So if your parent, or your priest, or your politician does not treat you in a healthy, respectful way, speak up. If they don’t change, leave.

Asking for help is a sign of strength. (on verbal abuse)

If you saw a dog being beaten, you’d most likely stop the abuse right then or report it to the police. So why are we mute when we see a parent abusing her or his child verbally? Verbal abuse is more damaging than physical abuse. The wounds go deeper and last longer. The child doesn’t even know that she or he was abused, so there is no way to know that this isn’t “normal.”

There are two different forms of verbal abuse – what is said, and how it is said. What is said can be very obviously verbal abuse. Telling a child that she or he is stupid or worthless or no good is damaging in a very deep way. But a child can also be damaged by otherwise innocent words said in an abusive manner.

Sometimes it isn’t what is said, but how it is said that is the problem. If you speak otherwise loving words but do them in an aggressive manner, you aren’t saying anything loving. Tone is essential. Nothing good is conveyed when you speak to a person in a short, clipped, frustrated manner, or loudly or sharply. The child’s entire way of viewing the world is affected by how she or he is raised. If you raise a child to feel worthless, then it is very hard for that child to grow into a healthy adult. The child has no strong foundation because it has been constantly undermined.

When your child comes up to you to ask for help, do you say “What do you want?” with a tone that really means “How can I help you?”, or do you say it in a way that says “Why are you bothering me, again!?” You are the main teacher for your children. If you teach them through your actions that they don’t matter to you, then you have destroyed their spirit. You have taught them that they are an inconvenience, that they are worthless.

I remember when I first got married and my husband would tell me a story of some problem that he’d had to deal with at work. He would be very angry and would be speaking in a very forceful way while telling me the story. Fortunately I was aware of how this kind of talk affected me, so I told him that I was not the reason for his anger, and that he needed to adjust his tone. His anger at the situation was bleeding onto me, and making me feel like I was part of the problem, that he was angry with me, personally.

But a child can’t do this. A child doesn’t have this sense of perspective. For a parent to speak in a sharp manner all the time to their child is abusive. It is cruel and thoughtless. It is not the child’s fault that they were born and that your days of partying are over. It is not the child’s fault that you were raised in a similar manner.

It is a huge responsibility to be a parent, and sadly there are no classes for it. Somehow our society thinks that just because you have had a child you automatically know how to be a parent. This is simply not true. But we just don’t have a mechanism in place to teach people how to be good parents. We seem to leave it to chance and hope everything works out.

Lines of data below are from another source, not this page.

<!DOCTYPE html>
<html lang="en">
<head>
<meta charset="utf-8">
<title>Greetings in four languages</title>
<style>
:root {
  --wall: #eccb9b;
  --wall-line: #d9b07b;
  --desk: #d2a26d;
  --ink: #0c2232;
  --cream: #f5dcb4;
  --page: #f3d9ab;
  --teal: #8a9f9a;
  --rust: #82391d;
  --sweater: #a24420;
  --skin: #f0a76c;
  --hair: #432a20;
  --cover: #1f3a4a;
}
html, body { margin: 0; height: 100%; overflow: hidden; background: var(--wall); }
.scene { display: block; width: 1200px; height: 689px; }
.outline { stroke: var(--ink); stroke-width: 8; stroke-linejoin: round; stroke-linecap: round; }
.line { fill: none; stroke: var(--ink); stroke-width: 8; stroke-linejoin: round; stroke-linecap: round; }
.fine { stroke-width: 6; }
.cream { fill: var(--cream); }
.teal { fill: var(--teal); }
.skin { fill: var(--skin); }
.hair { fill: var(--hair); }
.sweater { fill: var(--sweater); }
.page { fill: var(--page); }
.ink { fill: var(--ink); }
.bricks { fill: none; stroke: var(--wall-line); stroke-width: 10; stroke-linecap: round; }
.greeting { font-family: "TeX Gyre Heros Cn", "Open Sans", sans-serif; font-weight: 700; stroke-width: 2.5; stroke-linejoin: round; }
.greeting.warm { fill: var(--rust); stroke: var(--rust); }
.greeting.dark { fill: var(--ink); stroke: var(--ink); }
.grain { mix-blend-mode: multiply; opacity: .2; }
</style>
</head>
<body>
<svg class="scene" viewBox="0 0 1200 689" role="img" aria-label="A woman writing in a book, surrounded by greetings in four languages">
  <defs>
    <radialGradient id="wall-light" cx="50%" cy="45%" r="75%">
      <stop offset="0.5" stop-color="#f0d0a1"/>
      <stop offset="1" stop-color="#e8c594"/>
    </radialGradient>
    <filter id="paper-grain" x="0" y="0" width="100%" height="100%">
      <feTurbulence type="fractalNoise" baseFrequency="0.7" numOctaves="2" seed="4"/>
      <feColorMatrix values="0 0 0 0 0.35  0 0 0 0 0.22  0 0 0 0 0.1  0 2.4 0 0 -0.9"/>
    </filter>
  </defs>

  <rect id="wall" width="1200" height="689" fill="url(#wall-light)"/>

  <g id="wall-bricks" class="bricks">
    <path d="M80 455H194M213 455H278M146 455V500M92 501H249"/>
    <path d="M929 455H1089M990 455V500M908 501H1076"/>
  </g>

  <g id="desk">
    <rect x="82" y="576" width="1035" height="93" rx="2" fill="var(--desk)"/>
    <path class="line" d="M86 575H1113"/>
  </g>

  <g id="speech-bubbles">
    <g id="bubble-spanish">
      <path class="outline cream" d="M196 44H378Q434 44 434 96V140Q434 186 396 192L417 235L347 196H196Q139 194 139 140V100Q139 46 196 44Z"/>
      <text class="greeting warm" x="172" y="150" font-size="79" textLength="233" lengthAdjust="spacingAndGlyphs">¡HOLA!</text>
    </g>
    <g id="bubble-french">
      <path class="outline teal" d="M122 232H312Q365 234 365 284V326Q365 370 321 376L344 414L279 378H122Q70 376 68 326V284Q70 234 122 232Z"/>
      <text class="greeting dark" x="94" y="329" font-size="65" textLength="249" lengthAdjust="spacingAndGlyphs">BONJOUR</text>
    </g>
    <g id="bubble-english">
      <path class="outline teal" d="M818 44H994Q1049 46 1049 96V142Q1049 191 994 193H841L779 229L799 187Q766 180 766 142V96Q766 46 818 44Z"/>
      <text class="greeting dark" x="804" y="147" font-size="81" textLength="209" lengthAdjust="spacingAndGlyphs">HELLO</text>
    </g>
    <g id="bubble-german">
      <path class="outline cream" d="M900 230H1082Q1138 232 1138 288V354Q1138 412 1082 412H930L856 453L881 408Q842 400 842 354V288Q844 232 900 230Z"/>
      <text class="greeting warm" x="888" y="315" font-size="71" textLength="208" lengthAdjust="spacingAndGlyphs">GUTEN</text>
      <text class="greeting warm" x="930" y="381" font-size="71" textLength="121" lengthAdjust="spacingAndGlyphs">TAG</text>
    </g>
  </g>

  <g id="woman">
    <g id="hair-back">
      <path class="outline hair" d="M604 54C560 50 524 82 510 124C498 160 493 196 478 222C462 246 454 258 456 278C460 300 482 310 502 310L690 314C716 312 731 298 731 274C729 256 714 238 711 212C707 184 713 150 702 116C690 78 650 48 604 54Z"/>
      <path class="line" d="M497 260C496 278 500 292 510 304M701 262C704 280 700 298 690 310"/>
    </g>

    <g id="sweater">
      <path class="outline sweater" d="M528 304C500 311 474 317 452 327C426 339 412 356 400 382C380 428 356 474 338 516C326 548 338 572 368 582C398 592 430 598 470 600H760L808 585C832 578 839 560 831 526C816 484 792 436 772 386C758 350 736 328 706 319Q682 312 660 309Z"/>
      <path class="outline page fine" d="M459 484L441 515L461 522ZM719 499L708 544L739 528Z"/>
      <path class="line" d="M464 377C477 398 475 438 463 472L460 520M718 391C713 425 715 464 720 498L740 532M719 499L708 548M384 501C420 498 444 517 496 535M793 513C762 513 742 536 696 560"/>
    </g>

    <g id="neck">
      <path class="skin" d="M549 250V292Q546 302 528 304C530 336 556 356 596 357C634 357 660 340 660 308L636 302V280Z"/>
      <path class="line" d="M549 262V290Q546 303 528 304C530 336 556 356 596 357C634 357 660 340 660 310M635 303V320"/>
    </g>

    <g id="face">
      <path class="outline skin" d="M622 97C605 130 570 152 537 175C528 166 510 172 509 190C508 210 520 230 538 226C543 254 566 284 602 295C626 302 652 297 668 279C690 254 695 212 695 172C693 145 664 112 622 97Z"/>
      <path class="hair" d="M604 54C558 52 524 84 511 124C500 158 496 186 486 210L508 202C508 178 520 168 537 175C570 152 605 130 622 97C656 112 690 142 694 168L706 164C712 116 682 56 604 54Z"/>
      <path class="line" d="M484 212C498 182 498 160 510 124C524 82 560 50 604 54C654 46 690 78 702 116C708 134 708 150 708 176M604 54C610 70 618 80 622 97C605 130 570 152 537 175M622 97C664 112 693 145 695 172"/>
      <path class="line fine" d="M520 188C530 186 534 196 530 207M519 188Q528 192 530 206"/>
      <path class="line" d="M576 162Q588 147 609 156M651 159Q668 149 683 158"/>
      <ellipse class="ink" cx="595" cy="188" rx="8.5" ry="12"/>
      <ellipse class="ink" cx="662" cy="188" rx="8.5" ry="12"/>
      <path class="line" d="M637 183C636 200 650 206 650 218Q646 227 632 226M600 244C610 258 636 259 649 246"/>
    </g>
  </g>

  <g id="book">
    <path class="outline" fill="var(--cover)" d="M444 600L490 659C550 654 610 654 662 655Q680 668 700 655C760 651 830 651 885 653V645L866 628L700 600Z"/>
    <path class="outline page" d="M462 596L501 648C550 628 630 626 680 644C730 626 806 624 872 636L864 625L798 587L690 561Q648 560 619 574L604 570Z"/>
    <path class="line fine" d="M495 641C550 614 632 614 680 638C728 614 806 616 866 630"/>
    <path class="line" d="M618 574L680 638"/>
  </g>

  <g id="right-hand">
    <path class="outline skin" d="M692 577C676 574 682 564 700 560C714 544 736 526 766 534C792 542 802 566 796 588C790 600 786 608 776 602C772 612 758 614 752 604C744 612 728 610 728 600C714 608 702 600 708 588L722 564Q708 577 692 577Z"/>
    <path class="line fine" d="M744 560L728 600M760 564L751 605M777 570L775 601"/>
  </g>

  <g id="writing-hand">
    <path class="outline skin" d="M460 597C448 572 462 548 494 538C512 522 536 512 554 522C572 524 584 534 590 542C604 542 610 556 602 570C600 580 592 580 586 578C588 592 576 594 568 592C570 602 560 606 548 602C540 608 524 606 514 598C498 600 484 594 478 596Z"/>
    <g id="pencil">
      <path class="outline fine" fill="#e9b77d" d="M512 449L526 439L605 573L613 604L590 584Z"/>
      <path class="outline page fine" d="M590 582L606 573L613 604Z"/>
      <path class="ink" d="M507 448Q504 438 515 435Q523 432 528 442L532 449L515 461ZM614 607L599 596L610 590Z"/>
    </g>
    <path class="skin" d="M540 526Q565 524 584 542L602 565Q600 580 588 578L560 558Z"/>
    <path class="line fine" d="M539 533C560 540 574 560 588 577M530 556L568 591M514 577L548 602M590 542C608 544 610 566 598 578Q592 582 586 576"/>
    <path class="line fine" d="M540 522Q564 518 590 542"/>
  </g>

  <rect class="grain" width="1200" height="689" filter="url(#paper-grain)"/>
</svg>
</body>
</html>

I see parents being abusive to their children all the time where I work, and some are worse than others. You can see that the light is gone from the children’s eyes. Every time certain families come in we brace ourselves for another round of screaming and tears. What can be done? I’ve asked a friend who is a therapist and one who is a schoolteacher. Both say you can’t do anything. That you can’t get involved.

Both say that perhaps somebody else will catch it and do something. But what if that somebody else is thinking the same thing – that somebody else will do something?

So what do we do, wait until the child is totally broken and ends up killing someone? And then we’ll all say, “That was sure some strange family. I thought something was wrong with them. I wonder why nobody did anything.”

I’m writing this because I hope that it speaks to a parent who may recognize herself or himself in this. I hope that this parent realizes that it is normal to feel frustrated and overwhelmed, but not OK to push that on to a child. I hope that this parent admits that she or he needs help and asks for it from someone they trust – a therapist, a minister, a friend.

Asking for help isn’t a sign of weakness. NOT asking is a sign of weakness. Trying to do it all on your own hasn’t worked.